11. Love the unlovely. Ok, I admit it, I NEVER liked Juliet, Ben, Flocke (Fake Locke, alias the smoke monster), Ethan, or the Others. I always felt that Juliet was deceitful, manipulative and besides, she was always a threat to Jack’s and Kate’s relationship (I am a Jater, remember?). When she was written out of the script, I was glad (although she reappeared in the finale.) It’s hard to agape love some people (even the Juliets), but that is what God has called us to do and to be – for He is love.
12. Yep, this is it! The parallel universe isn’t real. We have to give up our expectations of things needing to be perfect. This is all we have – right now. That is why we need to really live each day the life that God wants us to live, today – valuing what is most important – God and our relationships with others.

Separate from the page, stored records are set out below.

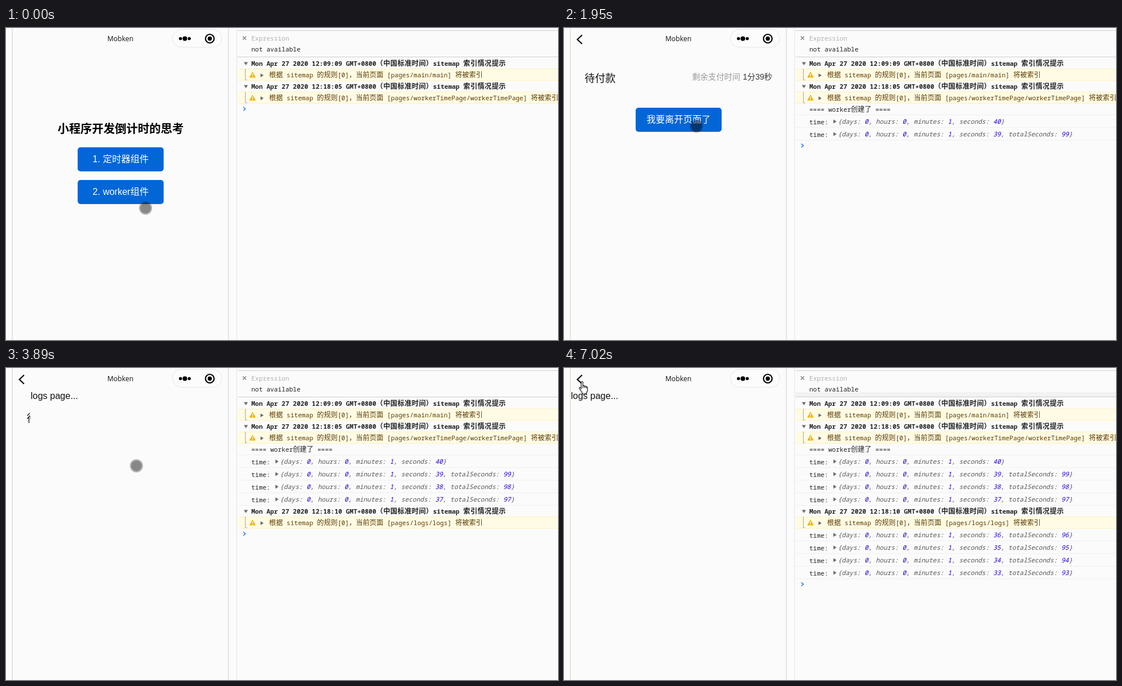
Animation of 963 by 544 pixels, one loop 8 s. Source, as an HTML page:

```html
<!DOCTYPE html>
<html lang="zh">
<head>
<meta charset="utf-8">
<title>Countdown worker demo</title>
<style>
html, body { margin: 0; width: 100%; height: 100%; overflow: hidden; background: #fbfbfb; }
svg { display: block; width: 963px; height: 544px; }
text { white-space: pre; }
.ui { font-family: "Liberation Sans", "Noto Sans CJK SC", "Noto Sans CJK", sans-serif; font-size: 16px; }
.title { font: 12px "Open Sans", "Noto Sans", sans-serif; }
.log { font: 11px "Noto Sans Mono", "DejaVu Sans Mono", monospace; }
.log .zh { font-family: "Noto Sans CJK SC", "Noto Sans CJK", sans-serif; font-size: 12px; }
.bold { font-weight: 700; }
.bold .zh { letter-spacing: .4px; }
.obj { font-style: italic; }
</style>
</head>
<body>
<svg id="stage" viewBox="0 0 963 544">
  <defs>
    <clipPath id="phone"><rect x="12" y="36" width="375.5" height="508"/></clipPath>
  </defs>
</svg>
<script>
const LOOP = 8000, PAPER = '#fbfbfb', BLUE = '#0366d6';
const stage = document.getElementById('stage');
const timed = [];

function add(parent, tag, attrs, content) {
  const el = document.createElementNS('http://www.w3.org/2000/svg', tag);
  for (const k in attrs) el.setAttribute(k, attrs[k]);
  if (content !== undefined) el.textContent = content;
  parent.append(el);
  return el;
}
const group = (parent, attrs = {}) => add(parent, 'g', attrs);
const rect = (parent, x, y, width, height, fill, rx = 0) =>
  add(parent, 'rect', { x, y, width, height, fill, rx });
const path = (parent, d, fill, stroke = 'none', w = 1) =>
  add(parent, 'path', { d, fill, stroke, 'stroke-width': w });
const disc = (parent, cx, cy, r, fill, stroke = 'none', w = 0) =>
  add(parent, 'circle', { cx, cy, r, fill, stroke, 'stroke-width': w });
const label = (parent, x, y, str, fill, size = 16, extra = {}) =>
  add(parent, 'text', { x, y, fill, class: 'ui', style: `font-size:${size}px`, ...extra }, str);

// Show an element from a given time on
function from(el, t) {
  timed.push({ el, t });
  return el;
}

// Last row of a step table that has started
function stepAt(steps, t) {
  let row = steps[0];
  for (const s of steps) if (s[0] <= t) row = s;
  return row;
}

// Console text: Latin in mono, Chinese in its own size
function logText(parent, x, y, str, fill, cls = '') {
  const text = add(parent, 'text', { x, y, fill, class: 'log ' + cls });
  for (const run of str.match(/[\u3000-\uffef]+|[^\u3000-\uffef]+/g))
    add(text, 'tspan', { class: run.charCodeAt(0) >= 0x3000 ? 'zh' : '' }, run);
  return text;
}

/* ---------- phone ---------- */
rect(stage, 0, 0, 963, 544, PAPER);
const screen = group(stage, { 'clip-path': 'url(#phone)' });

function button(parent, y, str) {
  const box = rect(parent, 125, y, 150, 42, BLUE, 5);
  label(parent, 200, y + 26, str, '#fff', 16, { 'text-anchor': 'middle' });
  return box;
}

function page() {
  const g = group(screen);
  rect(g, 12, 36, 376, 508, PAPER);
  return g;
}

const home = page();
label(home, 200, 183, '小程序开发倒计时的思考', '#000', 20, { 'text-anchor': 'middle', 'font-weight': 700 });
button(home, 208, '1. 定时器组件');
button(home, 265, '2. worker组件');

const pay = page();
label(pay, 36, 94, '待付款', '#111', 18);
label(pay, 223.5, 90, '剩余支付时间', '#999', 14);
const left = label(pay, 312, 90, '', '#353535', 14);
const leave = button(pay, 139, '我要离开页面了');

const logs = page();
label(logs, 12, 54, 'logs page...', '#111');

rect(stage, 10, 0, 2, 544, '#e4e4e4');
rect(stage, 387, 0, 2, 544, '#e4e4e4');
add(stage, 'text', { x: 199.5, y: 23, fill: '#111', class: 'title', 'text-anchor': 'middle' }, 'Mobken');
from(path(stage, 'M31.5 12.2L23.3 20l8.2 7.8', 'none', '#000', 2.1), 120);

add(stage, 'rect', { x: 290.5, y: 2.5, width: 86, height: 31, rx: 15.5, fill: '#fcfcfc', stroke: '#e7e7e7' });
disc(stage, 304.4, 18.5, 2.7, '#000');
disc(stage, 312, 18.5, 4, '#000');
disc(stage, 319.7, 18.5, 2.7, '#000');
disc(stage, 355.5, 18.5, 7.5, 'none', '#000', 2.2);
disc(stage, 355.5, 18.5, 3.7, '#000');

/* ---------- console ---------- */
rect(stage, 402, 0, 1, 544, '#e6e6e6');
rect(stage, 404, 4, 559, 1, '#cfcfcf');
from(rect(stage, 404, 42, 559, 8, '#f2f2f2'), 4160);
rect(stage, 404, 50, 559, 1, '#cfcfcf');
path(stage, 'M413 14.5l6 6m0-6l-6 6', 'none', '#888', 1.6);
logText(stage, 428, 22, 'Expression', '#b0b0b0');
logText(stage, 428, 41, 'not available', '#222');

function sitemap(y, time, route, t) {
  const g = from(group(stage), t);
  path(g, `M415 ${y - 2.5}h7l-3.5 5.5z`, '#6e6e6e');
  logText(g, 428, y + 4, `Mon Apr 27 2020 ${time} GMT+0800（中国标准时间）sitemap 索引情况提示`, '#222', 'bold');
  const w = y + 20;
  rect(g, 404, w - 11, 559, 21, '#fff3c0');
  rect(g, 404, w - 10, 559, 19, '#fffbe5');
  path(g, `M417.5 ${w - 11}v19.5h3`, 'none', '#b5a67c');
  path(g, `M430 ${w - 5}l5 9h-10z`, '#efb50f', '#efb50f', 1);
  path(g, `M430 ${w - 2.5}v3.2m0 1v1.5`, 'none', '#fff', 1.4);
  path(g, `M444 ${w - 2.7}l5.5 3.2-5.5 3.2z`, '#6e6e6e');
  logText(g, 459, w + 4, `根据 sitemap 的规则[0]，当前页面 [${route}] 将被索引`, '#5c3c00');
}

function tick(y, seconds, t) {
  const g = from(group(stage), t);
  logText(g, 428, y + 5, 'time:', '#222');
  path(g, `M470 ${y - 3.5}l5.5 3.5-5.5 3.5z`, '#6e6e6e');
  const text = add(g, 'text', { x: 478, y: y + 4, class: 'log obj' });
  const fields = { days: 0, hours: 0, minutes: 1, seconds };
  if (seconds < 40) fields.totalSeconds = 60 + seconds;
  let lead = '{';
  for (const key in fields) {
    add(text, 'tspan', { fill: '#565656' }, `${lead}${key}: `);
    add(text, 'tspan', { fill: '#1c00cf' }, fields[key]);
    lead = ', ';
  }
  add(text, 'tspan', { fill: '#565656' }, '}');
  rect(g, 404, y + 10, 559, 1, '#f0f0f0');
}

sitemap(62, '12:09:09', 'pages/main/main', 0);
sitemap(102, '12:18:05', 'pages/workerTimePage/workerTimePage', 0);
const created = from(group(stage), 120);
logText(created, 428, 146, '==== worker创建了 ====', '#222');
rect(created, 404, 151, 559, 1, '#f0f0f0');
sitemap(250, '12:18:10', 'pages/logs/logs', 3590);

const firstTicks = [250, 1140, 2070, 3160];
const lateTicks = [4160, 5120, 6120, 7020];
firstTicks.forEach((t, i) => tick(163 + 22 * i, 40 - i, t));
lateTicks.forEach((t, i) => tick(291 + 22 * i, 36 - i, t));

const prompt = path(stage, 'M414 -3.2l3.6 3.2-3.6 3.2', 'none', '#367cf1', 1.6);
const promptSteps = [
  [0, 141], [120, 161],
  ...firstTicks.map((t, i) => [t, 183 + 22 * i]),
  [3590, 289],
  ...lateTicks.map((t, i) => [t, 311 + 22 * i])
];

/* ---------- pointer ---------- */
const pointers = { touch: group(stage), arrow: group(stage), hand: group(stage) };
disc(pointers.touch, 0, 0, 11.5, 'rgba(0,0,0,.27)');
disc(pointers.touch, 0, 0, 9.3, 'rgba(0,0,0,.26)');
path(pointers.arrow, 'M.5 .5v15.5l3.6-3.5 2.6 6 2.3-1-2.5-5.8h5z', '#fff', '#000');
path(pointers.hand,
  'M5 14V2a1.5 1.5 0 0 1 3 0v6q2.6-1 3 1q2.4-1 2.8 1q2.2-.6 2.2 1.5v4q0 2-1.5 4v2.5h-8v-2.5' +
  'q-2-2.5-4.5-6.5q-1-2 .8-2.2q1.2 0 2.2 1.7zM8 8v4m3-3v3m2.8-2v2.5', '#fff', '#000', 1.1);

const pointerSteps = [
  [0, 'touch', 243.5, 314],
  [250, 'arrow', 243, 313],
  [1290, 'touch', 248.5, 320.5],
  [1410, 'touch', 250.5, 228.5],
  [1560, 'touch', 255.5, 204],
  [1680, 'touch', 249, 187],
  [1800, 'touch', 238.5, 177.5],
  [1950, 'touch', 231, 171],
  [2070, 'touch', 229.5, 169.5],
  [3890, 'touch', 227.5, 170.5],
  [4010, 'touch', 160, 137],
  [4160, 'touch', 70.5, 89.5],
  [4310, 'touch', 45.5, 78],
  [4430, 'touch', 35.5, 56],
  [4550, 'arrow', 32, 29],
  [4700, 'hand', 27, 24],
  [4820, 'hand', 26, 24],
  [4970, 'hand', 25, 23]
];

/* ---------- time ---------- */
const paySlide = [[0, 376], [250, 281], [400, 31], [550, 0]];
const logsSlide = [[0, 376], [3740, 281], [3890, 31], [4160, 0]];

const move = (el, x, y = 0) => el.setAttribute('transform', `translate(${x} ${y})`);
const show = (el, on) => el.setAttribute('visibility', on ? 'visible' : 'hidden');

function draw(now) {
  for (const { el, t } of timed) show(el, now >= t);
  move(pay, stepAt(paySlide, now)[1]);
  move(logs, stepAt(logsSlide, now)[1]);
  move(prompt, 0, stepAt(promptSteps, now)[1]);

  const passed = firstTicks.filter(t => t <= now).length;
  left.textContent = `1分${41 - Math.max(1, passed)}秒`;
  leave.setAttribute('fill', now >= 3590 ? '#035cc1' : BLUE);

  const [, kind, x, y] = stepAt(pointerSteps, now);
  for (const k in pointers) show(pointers[k], k === kind);
  move(pointers[kind], x, y);
}

const start = performance.now();
function frame() {
  draw((performance.now() - start) % LOOP);
  requestAnimationFrame(frame);
}
frame();
</script>
</body>
</html>
```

In an ideal universe, Jin’s and Sun’s baby would not be an orphan, Claire would be emotionally stable, Libby wouldn’t have died and would be marrying Hurley and making him happy, Sayid would be a good man, Jack and Locke would be friends, Sawyer would be an honest, hard working cop, Christian would be a good father, Juliet wouldn’t exist and Sun would look awful without makeup (just kidding), and couples would be happy and in love like Jack and Kate. But this isn’t an ideal world. It’s a sin-sick world, a world where there’s pain, sorrow, violence, injury, even death – one desperately in need of a savior, Jesus. We have to take the lives God has given us, perplexing and difficult as they are at times, and make the most of them. Love others, forgive others, and be thankful for all God has given us each day.
There are so many other lessons from Lost that I don’t have room for here. The show made me laugh, cry, wonder. Each week I looked forward to it, and it is going to be an ache in my heart that I won’t get to see it anymore. I have come to know and love the characters, and watched their decisions, their lives, with fascination. I will greatly miss Lost, but it has made a big impact on me – to look at my own life as one with choices for good or bad, to value my relationships, to help others, to consider and fulfill my ultimate purpose, to love and laugh much in my time here – and to eventually move on, hopefully leaving an indelible mark on the heart of others, as the Lost characters have in my heart.
To the producers and writers of Lost, thank you so much!
You Tube video of Lost (the ending is abrupt, but love the recap and music):